Minister wants explanation from Telia Sonera
The Swedish government, which is the biggest owner in Telia Sonera, demanded an explanation from the telecom company on Wednesday, after it was revealed that its technology helps dictators and authoritarian regimes such as Belarus and Azerbaijan monitor their citizens.
The Minister for Financial Markets Peter Norman will meet with the chairman of Telia Sonera Anders Narvinger. In a written statement, he says he wants the company to present a plan for how its work with democracy in its partner companies.
In the statement, he says that "government owned companies must have a thought through strategy for dealing with human rights. The state owned companies are expected to work actively with these issues in their own companies as well as in co-operation with partners and subsidiaries".
According to Swedish Television's investigative programme "Uppdrag granskning" Telia Sonera, through a subsidiary, active in several countries, provides information to security services in Uzbekistan, Kazakhstan, Tadzhikistan, Azerbaijan, Georgia and Belarus.
"The conclusion is obvious. If I call my friend and I directly hear a reaction over the police radio, it means they are very efficient," says Dimitri, a union representative in Belarus. "That was the first time I noticed that they were tapping my phone."
It has long been a concern that telecom companies can be used to monitor political opponents in authoritarian regimes.
According to the programme Telia Sonera has installed a system allowing national security services in several central Asian countries to locate individuals through their cell phones.

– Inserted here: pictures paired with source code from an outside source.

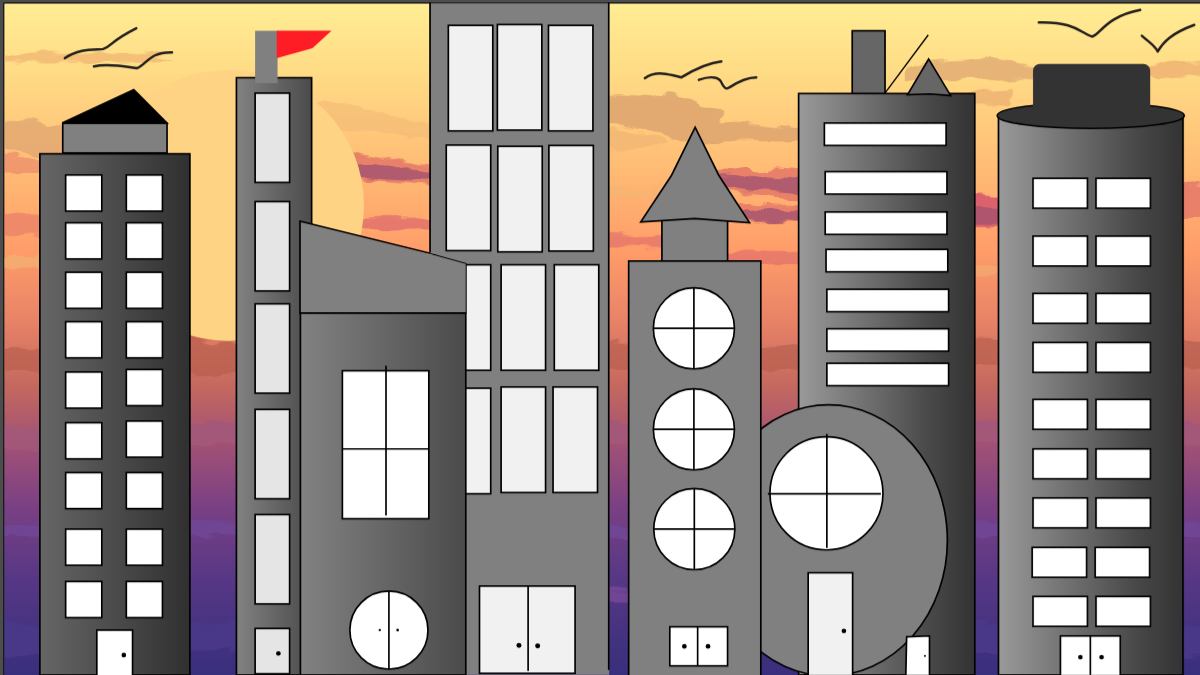
<!DOCTYPE html>
<html lang="en">
<head>
<meta charset="utf-8">
<title>City skyline at sunset</title>
<style>
:root{
  --ink:#000; --bird:#221f1f; --frame:#4d4d4d;
  --concrete:#808080; --slate:#666; --charcoal:#333;
  --glass:#fff; --glass-dim:#f1f1f1; --glass-grey:#e5e5e5;
  --flag:#ff1d25; --sun:#ffd384;
  --cloud-sand:#dda36f; --cloud-peach:#f0b574; --cloud-coral:#e8806a; --cloud-rose:#d9626c;
  --cloud-plum:#a2516f; --cloud-rust:#b8604f; --cloud-mauve:#a3587a; --cloud-violet:#6f4593; --cloud-indigo:#493787;
}
html,body{margin:0;width:1200px;height:675px;overflow:hidden;background:var(--frame)}
.skyline{display:block;width:1200px;height:675px}
.building{stroke:var(--ink);stroke-width:2}
.flat{fill:var(--concrete)}
.slate{fill:var(--slate)}
.charcoal{fill:var(--charcoal)}
.glass{fill:var(--glass);stroke:var(--ink);stroke-width:2}
.dim{fill:var(--glass-dim)}
.grey{fill:var(--glass-grey)}
.line{fill:none;stroke:var(--ink);stroke-width:2}
.birds{fill:none;stroke:var(--bird);stroke-width:3;stroke-linecap:round;stroke-linejoin:round}
.sand{fill:var(--cloud-sand)} .peach{fill:var(--cloud-peach)} .coral{fill:var(--cloud-coral)} .rose{fill:var(--cloud-rose)}
.plum{fill:var(--cloud-plum)} .rust{fill:var(--cloud-rust)} .mauve{fill:var(--cloud-mauve)} .violet{fill:var(--cloud-violet)} .indigo{fill:var(--cloud-indigo)}
</style>
</head>
<body>
<svg class="skyline" viewBox="0 0 1444 812" preserveAspectRatio="none" role="img" aria-label="Grey city towers in front of a sunset sky with birds">
<defs>
  <linearGradient id="sky" x1="0" y1="0" x2="0" y2="1">
    <stop offset="0" stop-color="#ffed94"/><stop offset=".1" stop-color="#ffdc86"/>
    <stop offset=".24" stop-color="#ffbd75"/><stop offset=".37" stop-color="#ff9c69"/>
    <stop offset=".47" stop-color="#e98367"/><stop offset=".57" stop-color="#c4685f"/>
    <stop offset=".66" stop-color="#a05076"/><stop offset=".75" stop-color="#7a4084"/>
    <stop offset=".86" stop-color="#563785"/><stop offset="1" stop-color="#382f7c"/>
  </linearGradient>
  <linearGradient id="shade-dark"><stop offset="0" stop-color="#666"/><stop offset="1" stop-color="#303030"/></linearGradient>
  <linearGradient id="shade-mid"><stop offset="0" stop-color="#828282"/><stop offset="1" stop-color="#4b4b4b"/></linearGradient>
  <linearGradient id="shade-wide"><stop offset="0" stop-color="#9a9a9a"/><stop offset=".75" stop-color="#484848"/><stop offset="1" stop-color="#333"/></linearGradient>
  <filter id="rough" x="-5%" y="-20%" width="110%" height="140%">
    <feTurbulence type="fractalNoise" baseFrequency=".035 .09" numOctaves="2" seed="4"/>
    <feDisplacementMap in="SourceGraphic" scale="14" xChannelSelector="R" yChannelSelector="G"/>
  </filter>
  <clipPath id="sky-area"><rect x="5" y="4" width="1439" height="808"/></clipPath>

  <rect id="square-window" class="glass" width="43.5" height="43.5"/>
  <g id="square-pair"><use href="#square-window"/><use href="#square-window" x="73"/></g>
  <rect id="slim-window" class="glass grey" width="41.5" height="107.5"/>
  <rect id="tall-window" class="glass dim" width="53.5" height="127"/>
  <rect id="strip-window" class="glass" width="146.5" height="27"/>
  <g id="wide-pair"><rect class="glass" width="65.5" height="36"/><rect class="glass" x="75.8" width="65.5" height="36"/></g>
  <g id="porthole"><circle class="glass" r="48.8"/><path class="line" d="M-49 0H49M0-49V49"/></g>
</defs>

<g id="sky-and-clouds" clip-path="url(#sky-area)">
  <rect x="5" y="4" width="1439" height="808" fill="url(#sky)"/>
  <g id="clouds-left" filter="url(#rough)">
    <path class="peach" opacity=".75" d="M0 70C30 58 70 66 110 63C150 60 180 66 210 70C170 77 110 74 70 76C40 78 20 73 0 74Z"/>
    <path class="sand" opacity=".7" d="M0 150C20 140 40 144 58 152C78 146 90 160 90 188H40C25 182 15 186 0 180Z"/>
    <path class="coral" opacity=".6" d="M0 190C20 184 35 192 60 196V208C35 204 20 210 0 206Z"/>
    <path class="coral" opacity=".75" d="M0 262C20 252 38 260 60 258V284C40 276 20 288 0 280Z"/>
    <path class="peach" opacity=".6" d="M0 310C20 302 40 308 60 304V322H0Z"/>
    <path class="peach" opacity=".5" d="M370 128C400 118 440 126 470 142C490 140 505 150 530 150V168C490 162 440 160 370 154Z"/>
    <path class="coral" d="M370 176C405 180 440 184 470 194C490 190 505 202 530 198V222C490 222 450 216 370 208Z"/>
    <path class="plum" opacity=".8" d="M420 200C440 192 462 198 478 204C495 200 510 206 530 208V218C490 216 455 216 420 208Z"/>
    <path class="rose" opacity=".65" d="M430 266C450 258 480 266 530 262V276C490 272 460 280 430 276Z"/>
    <path class="rust" opacity=".7" d="M0 426C16 414 34 420 60 416V446H0Z"/>
    <path class="rust" opacity=".75" d="M215 402C235 400 245 414 262 412C275 408 285 416 300 416V452C270 444 250 458 215 448Z"/>
    <path class="mauve" d="M215 512C236 504 258 512 300 508V536C270 530 250 540 215 534Z"/>
    <path class="mauve" opacity=".7" d="M0 518C20 506 40 518 60 514V540H0Z"/>
    <path class="violet" d="M0 634C20 626 40 634 60 630V646H0ZM215 630C236 622 258 634 300 628V644C270 638 240 650 215 640Z"/>
    <path class="indigo" d="M0 752C22 742 40 756 60 760V790H0ZM215 758C238 744 262 752 300 742V785C270 776 240 788 215 780Z"/>
  </g>
  <g id="clouds-right" filter="url(#rough)">
    <path class="sand" opacity=".85" d="M720 118C740 108 765 118 785 114C808 108 830 116 846 128C864 124 874 136 868 146C905 146 930 158 965 152V168C930 174 890 166 860 170C820 178 790 150 720 148Z"/>
    <path class="peach" opacity=".7" d="M720 158C750 150 770 160 800 166C815 172 790 182 720 178Z"/>
    <path class="sand" opacity=".7" d="M1090 84C1120 68 1150 76 1170 70C1200 66 1225 78 1250 80V96C1220 92 1200 100 1170 94C1140 100 1110 92 1090 98Z"/>
    <path class="peach" opacity=".9" d="M1160 112C1180 104 1200 112 1215 108V128C1200 124 1180 132 1160 126ZM1376 80C1400 70 1425 78 1450 72V92C1420 88 1400 96 1376 92Z"/>
    <path class="coral" d="M850 206C880 198 905 208 920 204C940 198 955 206 970 204V238C935 240 890 230 850 226Z"/>
    <path class="plum" opacity=".8" d="M866 212C890 206 900 218 925 214C940 208 955 216 970 214V236C940 228 905 234 866 222Z"/>
    <path class="coral" d="M880 246C905 240 930 252 970 246V270C935 264 905 272 880 262Z"/>
    <path class="plum" opacity=".8" d="M895 254C920 248 945 256 970 254V268C940 264 915 270 895 264Z"/>
    <path class="rose" d="M1165 236C1180 230 1195 240 1210 236V272H1165Z"/>
    <path class="plum" opacity=".75" d="M1165 250C1180 244 1195 252 1210 248V268H1165Z"/>
    <path class="coral" d="M1415 222C1428 216 1436 226 1450 222V262H1415Z"/>
    <path class="rose" opacity=".55" d="M720 282C745 274 765 286 785 282C805 276 815 290 825 294C780 304 750 292 720 296ZM870 306C900 298 935 306 970 302V318C935 312 900 322 870 316Z"/>
    <path class="peach" opacity=".5" d="M720 226C745 218 765 230 790 226V238C765 236 745 244 720 238ZM1165 318C1180 312 1195 322 1210 318V332H1165Z"/>
    <path class="rust" opacity=".7" d="M720 414C740 404 750 416 770 410V446H720ZM905 420C925 410 945 420 970 412V446C950 438 925 450 905 442ZM1165 408C1180 400 1195 412 1210 408V440H1165ZM1415 412C1428 404 1438 414 1450 410V442H1415Z"/>
    <path class="mauve" d="M720 512C740 502 755 514 770 510V534H720ZM1165 506C1180 498 1195 510 1210 506V532H1165ZM1415 508C1428 500 1438 512 1450 508V536H1415Z"/>
    <path class="violet" d="M720 634C740 626 755 636 770 632V648H720ZM1165 630C1180 622 1195 634 1210 628V646H1165ZM1415 632C1428 624 1438 634 1450 630V648H1415ZM720 712C740 704 755 716 770 710V726H720Z"/>
    <path class="indigo" d="M1130 752C1160 742 1190 754 1210 748V786H1130ZM1415 756C1428 746 1438 758 1450 750V790H1415Z"/>
  </g>
  <circle id="sun" cx="275" cy="247" r="163" fill="var(--sun)"/>
</g>

<g id="birds" class="birds">
  <path d="M78 70C95 58 112 60 124 59C134 56 132 50 164 34"/>
  <path d="M113 80C130 76 150 80 165 82C176 78 180 62 207 63"/>
  <path d="M776 94C790 84 808 90 820 93C835 84 850 76 868 74"/>
  <path d="M841 96C858 90 866 94 868 99C871 106 874 108 878 105C890 97 900 93 910 93"/>
  <path d="M1250 27C1295 26 1300 40 1314 44C1324 42 1330 20 1372 12"/>
  <path d="M1374 43C1384 52 1390 55 1393 62C1400 50 1410 40 1437 30"/>
</g>

<g id="apartment-block">
  <rect class="building flat" x="75.5" y="148" width="125.5" height="36"/>
  <path class="building" d="M75 148L161 108L201 148Z" fill="var(--ink)"/>
  <rect class="building" x="48" y="185" width="180.5" height="627" fill="url(#shade-dark)"/>
  <use href="#square-pair" x="79" y="210.5"/><use href="#square-pair" x="79" y="268"/>
  <use href="#square-pair" x="79" y="327.500"/><use href="#square-pair" x="79" y="387"/>
  <use href="#square-window" x="79" y="447.500"/><use href="#square-window" x="152" y="444.500"/>
  <use href="#square-window" x="79" y="508.500"/><use href="#square-window" x="152" y="506.500"/>
  <use href="#square-pair" x="79" y="568.500"/><use href="#square-pair" x="79" y="636.500"/><use href="#square-pair" x="79" y="699.500"/>
  <rect class="glass" x="116.500" y="758" width="43" height="56"/><circle cx="149" cy="788" r="2.800"/>
</g>

<g id="office-tower">
  <path class="flat" d="M517 3H733V812H517Z"/>
  <path class="line" d="M517.500 3V304M732.500 3V806"/>
  <use href="#tall-window" x="539.500" y="30.500"/><use href="#tall-window" x="598.500" y="29.500"/><use href="#tall-window" x="660" y="30.500"/>
  <use href="#tall-window" x="537" y="174.500"/><use href="#tall-window" x="599" y="176"/><use href="#tall-window" x="660.500" y="175"/>
  <use href="#tall-window" x="537" y="318.500"/><use href="#tall-window" x="603" y="318.500"/><use href="#tall-window" x="667" y="318.500"/>
  <use href="#tall-window" x="537" y="467"/><use href="#tall-window" x="603" y="465.500"/><use href="#tall-window" x="665.500" y="465.500"/>
  <rect class="glass dim" x="577" y="705" width="115" height="105"/>
  <path class="line" d="M635.500 705V807"/>
  <circle cx="624.500" cy="776.500" r="3"/><circle cx="647" cy="777" r="3"/>
</g>

<g id="flag-tower">
  <rect class="building" x="284.500" y="93.500" width="90.500" height="718.500" fill="url(#shade-mid)"/>
  <rect class="flat" x="307" y="37" width="27" height="63"/>
  <path d="M333 37H399L376 58L333 70Z" fill="var(--flag)"/>
  <use href="#slim-window" x="307" y="112"/><use href="#slim-window" x="307" y="242.500"/>
  <use href="#slim-window" x="307" y="365.500"/><use href="#slim-window" x="307" y="492.500"/><use href="#slim-window" x="307" y="619"/>
  <rect class="glass grey" x="307" y="756" width="41.500" height="54.500"/><circle cx="335" cy="786" r="2.800"/>
</g>

<g id="slant-roof-house">
  <rect class="building" x="361.500" y="376" width="199" height="436" fill="url(#shade-mid)"/>
  <path class="flat" d="M361 266L561 317V376H361Z"/>
  <path class="line" d="M517 304.500L361 266V376.500H561"/>
  <path class="line" d="M516 304.500L561 317V376" stroke-width="1.200" style="stroke-width:1.200"/>
  <rect class="glass" x="412" y="446" width="104" height="178"/>
  <path class="line" d="M464.500 440V620M412 540H516"/>
  <circle class="glass" cx="468" cy="758" r="47"/>
  <path class="line" d="M468 711V805"/>
  <circle cx="457" cy="758" r="1.400"/><circle cx="478.500" cy="758" r="1.600"/>
</g>

<g id="antenna-tower">
  <rect class="building slate" x="1025.500" y="37" width="39.500" height="76"/>
  <path class="line" d="M1065 112L1117 42" style="stroke-width:1.600"/>
  <rect class="building" x="961" y="112.500" width="212" height="699.500" fill="url(#shade-wide)"/>
  <path class="building slate" d="M1117.500 71L1144 115L1119 113L1092 114Z"/>
  <use href="#strip-window" x="992" y="148"/><use href="#strip-window" x="993" y="206.500"/>
  <use href="#strip-window" x="993" y="255"/><use href="#strip-window" x="994" y="300"/>
  <use href="#strip-window" x="995" y="348"/><use href="#strip-window" x="995" y="395.500"/><use href="#strip-window" x="995" y="437"/>
</g>

<g id="dome-house">
  <ellipse class="building flat" cx="997" cy="650" rx="143" ry="163"/>
  <circle class="glass" cx="994.500" cy="593.500" r="68"/>
  <path class="line" d="M924 594H1060M995 522V659"/>
  <rect class="glass dim" x="972.500" y="689" width="53.500" height="124"/><circle cx="1015.500" cy="759" r="2.800"/>
  <path class="glass" d="M1091 766L1118.500 765V813H1090Z"/><circle cx="1113" cy="789" r="1.200"/>
</g>

<g id="spire-tower">
  <rect class="building flat" x="796.500" y="260" width="79" height="54"/>
  <path class="building flat" d="M836.500 153L865 211L902 268L836 263L771 267L808 211Z"/>
  <rect class="building flat" x="756.500" y="314" width="159" height="500"/>
  <use href="#porthole" x="835" y="395"/><use href="#porthole" x="835" y="516.500"/><use href="#porthole" x="835.500" y="636.500"/>
  <rect class="glass" x="806" y="754" width="69.500" height="47"/>
  <path class="line" d="M839.500 754V801"/>
  <circle cx="823.500" cy="777.500" r="2.800"/><circle cx="852" cy="777.500" r="2.800"/>
</g>

<g id="round-tower">
  <rect class="building" x="1201.500" y="139" width="222" height="673" fill="url(#shade-wide)"/>
  <ellipse class="building charcoal" cx="1312.500" cy="139" rx="112.500" ry="15.500"/>
  <rect class="charcoal" x="1243" y="77" width="141" height="67" rx="8"/>
  <use href="#wide-pair" x="1243" y="214.500"/><use href="#wide-pair" x="1243" y="284"/><use href="#wide-pair" x="1243" y="353"/>
  <use href="#wide-pair" x="1243" y="412"/><use href="#wide-pair" x="1243" y="480.500"/><use href="#wide-pair" x="1243" y="540"/>
  <use href="#wide-pair" x="1243" y="599"/><use href="#wide-pair" x="1242" y="658.500"/><use href="#wide-pair" x="1243" y="717.500"/>
  <rect class="glass" x="1276" y="765" width="72" height="48"/>
  <path class="line" d="M1312 765V812"/>
  <circle cx="1300" cy="790.500" r="2.800"/><circle cx="1325.500" cy="790.500" r="2.800"/>
</g>

<g id="border">
  <path d="M0 0H1444V3H4V812H0Z" fill="var(--frame)"/>
  <path d="M1444 3.500H4.500V812" fill="none" stroke="var(--ink)"/>
</g>
</svg>
</body>
</html>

They system also provides easy access to text messages and phone calls.
In an interview with Swedish Radio, Foreign minister Carl Bildt says he does not think a government intervention will make much difference, as it has a "minority post in a company that has a minority post in another company abroad". Asked by the reporter about the allegations that the intelligence service is offered their own offices on the premises of the telecom company, Bildt says: "Well, I wouldn't be offering them offices, but I do not know what has happened. They will have to sort that out, actually".